Task requirements. From the listing below, copy each line that contains the word "paper".

——

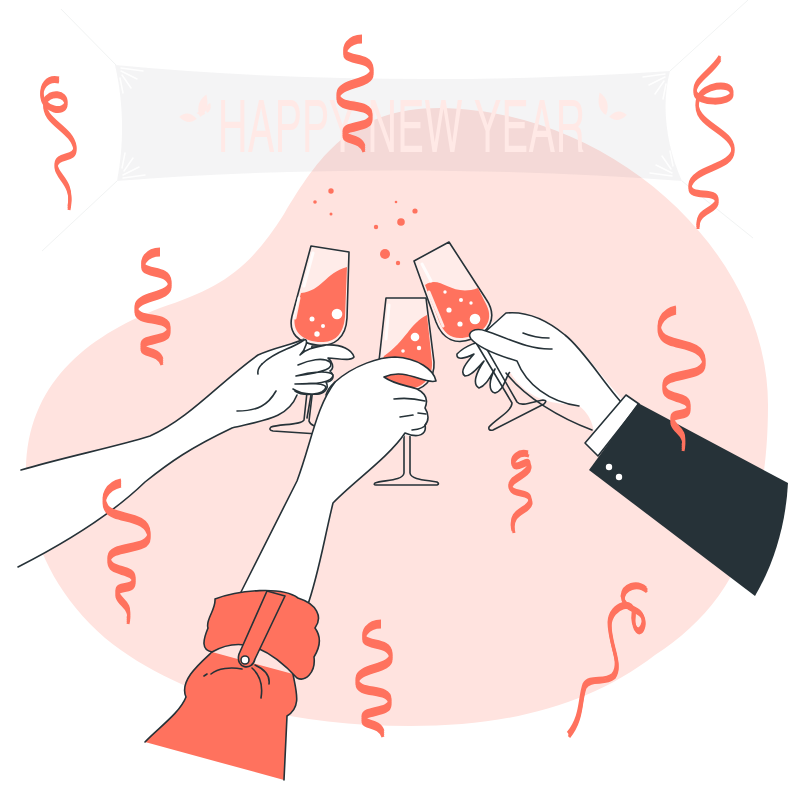
<!DOCTYPE html>
<html lang="en">
<head>
<meta charset="utf-8">
<title>Happy New Year toast</title>
<style>
:root { --coral: #ff725e; --blush: #ffe3df; --ink: #263238; --banner: #f4f6f6; --paper: #ffffff; }
html, body { margin: 0; background: var(--paper); overflow: hidden; }
svg { display: block; width: 800px; height: 800px; }
.blob { fill: var(--blush); }
.banner-cloth { fill: #263238; fill-opacity: .05; }
.banner-rope { fill: none; stroke: #f1f3f3; stroke-width: 1; }
.banner-mark { fill: none; stroke: var(--paper); stroke-width: 1.5; stroke-linecap: round; opacity: .9; }
.banner-leaf { fill: #ffeae7; }
.banner-text { font: 400 72px "TeX Gyre Heros Cn", "Liberation Sans", sans-serif; fill: #ffe9e6; }
.streamer { fill: none; stroke: var(--coral); stroke-width: 3; stroke-linejoin: round; }
.coral { fill: var(--coral); }
.skin { fill: var(--paper); stroke: none; }
.line { fill: none; stroke: var(--ink); stroke-width: 1.6; stroke-linecap: round; stroke-linejoin: round; }
.hand { fill: var(--paper); stroke: var(--ink); stroke-width: 1.6; stroke-linecap: round; stroke-linejoin: round; }
.cloth { fill: var(--coral); stroke: var(--ink); stroke-width: 1.6; stroke-linejoin: round; }
.glass { fill: var(--paper); fill-opacity: .3; stroke: var(--ink); stroke-width: 1.6; stroke-linejoin: round; }
.foot { fill: var(--blush); stroke: var(--ink); stroke-width: 1.6; stroke-linejoin: round; }
.bubble { fill: var(--paper); }
.shine { fill: none; stroke: var(--paper); stroke-width: 3; stroke-linecap: round; opacity: .85; }
.suit { fill: var(--ink); }
</style>
</head>
<body>
<svg viewBox="0 0 800 800" role="img" aria-label="Three hands toasting with sparkling glasses under a Happy New Year banner">
  <defs>
    <path id="wave-path" d="M20 2C6 2 0 14 4 18C10 24 29 20 30 34C31 48-4 45-4 59C-4 74 29 64 29 80C29 92 2 87 2 97C3 104 18 100 22 112"/>
    <g id="wave-streamer" class="streamer">
      <use href="#wave-path" y="-2"/><use href="#wave-path"/><use href="#wave-path" y="2"/><use href="#wave-path" y="4"/>
    </g>
    <path id="long-path" d="M676 309C662 312 655 325 662 335C670 346 703 340 704 361C705 378 665 370 664 385C663 400 690 393 689 407C688 417 671 410 672 420C675 430 687 430 683 447"/>
    <g id="long-streamer" class="streamer">
      <use href="#long-path" y="-2"/><use href="#long-path"/><use href="#long-path" y="2"/><use href="#long-path" y="4"/>
    </g>
    <path id="curl-left" d="M59 78C46 75 41 86 42 94C44 108 64 112 66 102C67 91 49 89 45 100C42 120 72 126 75 146C76 158 56 152 56 164C57 176 74 180 69 206"/>
    <path id="curl-right" d="M720 56C712 70 694 78 695 90C697 102 732 102 732 91C731 79 703 83 698 97C690 122 733 128 733 148C733 166 692 166 690 184C689 198 718 186 717 200C714 210 697 208 698 225"/>
    <path id="curl-small" d="M528 452C518 449 511 457 513 463C517 468 530 454 529 464C528 474 508 476 510 486C513 494 531 488 530 500C528 510 508 508 513 529"/>
    <path id="curl-low" d="M646 588C637 580 623 584 622 596C624 610 644 604 643 622C640 636 631 626 633 614C636 596 610 602 609 622C609 644 622 662 613 674C604 682 590 674 584 684C579 698 582 716 568 733"/>
    <path id="leaf" d="M0 0C-5-10-1-20 8-25C11-13 9-5 0 0ZM-4 2C-12-6-20-5-26 0C-18 7-10 7-4 2Z"/>
    <path id="burst" d="M4 5L20 13M5 9L14 22M4 2L26 5M3 12L6 27"/>
  </defs>

  <path class="blob" d="M26 470C27 385 85 337 160 308C220 288 248 271 284 214C318 158 350 108 440 108C610 110 768 250 768 405C768 540 725 610 655 655C590 705 510 726 410 726C280 726 175 695 105 638C50 590 26 530 26 470Z"/>

  <g id="banner">
    <path class="banner-rope" d="M61 9L116 65M748 0L670 71M117 181L42 251M682 181L753 238"/>
    <path class="banner-cloth" d="M115 65C290 82 500 83 670 71C661 105 666 145 682 181C500 167 290 167 117 181C125 140 123 100 115 65Z"/>
    <use class="banner-mark" href="#burst" x="117" y="66"/>
    <use class="banner-mark" href="#burst" transform="translate(669 72) scale(-1 1)"/>
    <use class="banner-mark" href="#burst" transform="translate(119 180) scale(1 -1)"/>
    <use class="banner-mark" href="#burst" transform="translate(676 178) scale(-1 -1)"/>
    <use class="banner-leaf" href="#leaf" transform="translate(200 117) scale(.8 .9)"/>
    <use class="banner-leaf" href="#leaf" transform="translate(606 115) scale(-.8 .9)"/>
    <use class="banner-leaf" href="#leaf" transform="translate(207 113) scale(.4)"/>
    <text class="banner-text" x="218" y="152" textLength="367" lengthAdjust="spacingAndGlyphs">HAPPY NEW YEAR</text>
  </g>

  <g id="fizz" class="coral">
    <circle cx="331" cy="191" r="2.7"/><circle cx="315" cy="202" r="1.8"/><circle cx="331" cy="214" r="1.5"/>
    <circle cx="396" cy="202" r="1.3"/><circle cx="415" cy="211" r="2.6"/><circle cx="401" cy="222" r="3.8"/>
    <circle cx="376" cy="227" r="2.2"/><circle cx="385" cy="254" r="5"/><circle cx="398" cy="263" r="2.2"/>
  </g>

  <g id="left-toast">
    <path class="skin" d="M21 470C65 457 115 447 150 436C190 418 220 382 258 355C275 347 292 345 306 339L331 360L333 388L297 396C288 418 265 420 232 428C190 448 170 462 145 482C110 516 65 543 18 567Z"/>
    <path class="line" d="M21 470C65 457 115 447 150 436C190 418 220 382 258 355C275 347 292 345 304 339M18 567C65 543 110 516 145 482C170 462 190 448 232 428C265 420 288 418 297 395"/>
    <path class="foot" d="M312 346L304 420C302 425 279 424 271 427Q268 430 273 431L333 435Q338 434 334 431C324 427 311 428 309 421L318 346Z"/>
    <path class="glass" d="M311 246L349 252L347 318C346 338 334 347 317 345C298 343 288 333 292 316Z"/>
    <path class="coral" d="M301 293C322 291 325 273 347 267L345 317C343 337 333 343 318 342C301 340 292 331 295 315Z"/>
    <path class="shine" d="M313 253L304 286M299 298L295 318"/>
    <g class="bubble"><circle cx="337" cy="314" r="5.3"/><circle cx="312" cy="319" r="2.5"/><circle cx="323" cy="326" r="2"/><circle cx="317" cy="334" r="2.7"/></g>
    <path class="hand" d="M262 364C277 350 290 350 304 340C309 338 306 349 300 355C307 348 317 347 326 345C342 344 352 350 354 357C350 362 337 358 328 358C332 361 335 368 330 371C336 377 332 382 326 382C330 389 323 395 315 394C306 395 299 394 295 391"/>
    <path class="hand" d="M298 365C309 360 323 357 330 362C334 368 326 372 296 376M296 376C310 372 329 370 333 375C333 383 315 384 295 384M295 384C309 383 324 383 326 387C324 396 304 396 293 389"/>
    <path class="line" d="M262 364Q257 369 258 374M237 411C258 411 268 405 276 391"/>
    <path class="line" d="M311 395L307 418"/>
  </g>

  <g id="right-toast">
    <path class="hand" d="M492 341C478 340 465 346 457 354C456 361 466 358 474 354C466 363 459 372 465 376C472 376 478 367 484 361C476 373 472 384 479 388C486 386 490 377 495 369C489 380 488 391 495 393C503 391 505 380 509 373L525 360Z"/>
    <path class="skin" d="M627 404C607 385 585 350 565 335C547 320 526 311 506 313L487 327L470 333C480 345 500 352 510 372C526 398 548 404 578 405C592 415 594 430 594 434Z"/>
    <path class="line" d="M622 403C605 385 584 350 565 335C547 320 526 311 506 313L485 332M506 373C526 398 560 418 592 430M549 338Q535 338 523 333"/>
    <path class="glass" d="M414 261L449 242L486 299C499 318 488 333 472 339C456 345 443 340 436 322Z"/>
    <path class="coral" d="M425 285C441 274 451 298 478 288L485 302C495 319 486 331 471 336C456 341 445 337 439 321Z"/>
    <path class="shine" d="M422 264L431 281M429 292L443 326"/>
    <g class="bubble"><circle cx="475" cy="319" r="5.3"/><circle cx="460" cy="324" r="2.6"/><circle cx="449" cy="310" r="2.6"/><circle cx="461" cy="300" r="2"/><circle cx="471" cy="303" r="1.7"/><circle cx="445" cy="292" r="1.7"/></g>
    <path class="line" d="M475 341L512 403C512 411 496 419 489 427Q488 431 493 430L544 404Q548 400 543 400C532 402 521 407 517 402L481 339"/>
    <path class="hand" d="M552 349C528 350 505 337 486 331C475 327 466 332 471 339C480 349 500 356 517 361C526 384 549 402 579 406"/>
    <path class="hand" d="M626 395L639 404L598 456L585 443Z"/>
    <path class="suit" d="M638 403L788 483C786 522 775 562 755 596L589 470Z"/>
    <circle class="bubble" cx="609" cy="467" r="3.2"/><circle class="bubble" cx="619" cy="477" r="3.2"/>
  </g>

  <g id="front-toast">
    <path class="foot" d="M404 430V473C403 481 383 480 375 483Q373 485 376 485H437Q440 484 437 482C427 480 411 480 410 473V430Z"/>
    <path class="glass" d="M386 298H426L434 362C435 380 423 391 407 391C389 391 378 380 379 361Z"/>
    <path class="coral" d="M384 356C405 342 411 322 427 315L432 362C433 379 421 389 407 389C390 388 380 379 382 361Z"/>
    <path class="shine" d="M389 305L386 339"/>
    <g class="bubble"><circle cx="415" cy="337" r="4.3"/><circle cx="419" cy="348" r="2.2"/><circle cx="403" cy="351" r="1.8"/></g>
    <path class="skin" d="M241 592L297 481C311 444 316 407 335 382C354 365 380 357 395 357C418 358 434 370 436 381C424 384 406 367 384 377C395 385 410 386 417 389C427 394 428 401 425 408C429 414 429 421 425 425C427 434 419 439 405 435C389 457 353 482 333 503C324 540 318 577 307 607Z"/>
    <path class="line" d="M241 592L297 481C311 444 316 407 335 382C354 365 380 357 395 357C418 358 434 370 436 381C424 385 406 367 384 377C395 385 410 386 417 389C427 394 428 401 425 408C429 414 429 421 425 425C427 434 419 439 405 433C389 457 353 482 333 503C324 540 318 577 307 607"/>
    <path class="line" d="M394 399Q409 397 425 401M400 417L413 415M418 413L426 414M412 430Q424 429 426 424M335 382Q328 388 326 395"/>
    <path class="coral" d="M212 652C199 664 179 681 186 697C180 713 157 729 145 742L284 780L287 716C302 707 296 691 293 674Z"/>
    <path class="line" d="M212 652C199 664 179 681 186 697C180 713 157 729 145 742M284 780L287 716C302 707 296 691 293 674"/>
    <path class="cloth" d="M215 599C239 590 282 586 298 598C317 604 323 617 315 628C323 639 319 649 314 657C316 673 305 682 297 678C274 653 245 633 212 652C201 650 203 640 208 628C205 620 216 610 215 599Z"/>
    <path class="cloth" d="M267 591L239 654C235 668 252 672 255 659L285 596Z"/>
    <circle class="hand" cx="245" cy="660" r="4"/>
    <path class="line" d="M242 669C231 667 218 668 211 674M207 674L204 676M252 668C261 676 263 686 261 698M255 665C266 670 270 677 269 684"/>
  </g>

  <g id="streamers">
    <use href="#wave-streamer" x="342" y="36"/>
    <use href="#wave-streamer" x="140" y="249"/>
    <use href="#wave-streamer" x="361" y="621"/>
    <use href="#long-streamer"/>
    <use href="#long-streamer" x="-555" y="173"/>
    <g class="streamer"><use href="#curl-left"/><use href="#curl-left" y="2"/><use href="#curl-left" y="4"/></g>
    <g class="streamer"><use href="#curl-right"/><use href="#curl-right" y="2"/><use href="#curl-right" y="4"/></g>
    <g class="streamer"><use href="#curl-small"/><use href="#curl-small" y="2"/><use href="#curl-small" x="1" y="4"/></g>
    <g class="streamer"><use href="#curl-low"/><use href="#curl-low" x="1" y="2"/><use href="#curl-low" x="1" y="4"/></g>
  </g>
</svg>
</body>
</html>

——

Answer below.
:root { --coral: #ff725e; --blush: #ffe3df; --ink: #263238; --banner: #f4f6f6; --paper: #ffffff; }
html, body { margin: 0; background: var(--paper); overflow: hidden; }
.banner-mark { fill: none; stroke: var(--paper); stroke-width: 1.5; stroke-linecap: round; opacity: .9; }
.skin { fill: var(--paper); stroke: none; }
.hand { fill: var(--paper); stroke: var(--ink); stroke-width: 1.6; stroke-linecap: round; stroke-linejoin: round; }
.glass { fill: var(--paper); fill-opacity: .3; stroke: var(--ink); stroke-width: 1.6; stroke-linejoin: round; }
.bubble { fill: var(--paper); }
.shine { fill: none; stroke: var(--paper); stroke-width: 3; stroke-linecap: round; opacity: .85; }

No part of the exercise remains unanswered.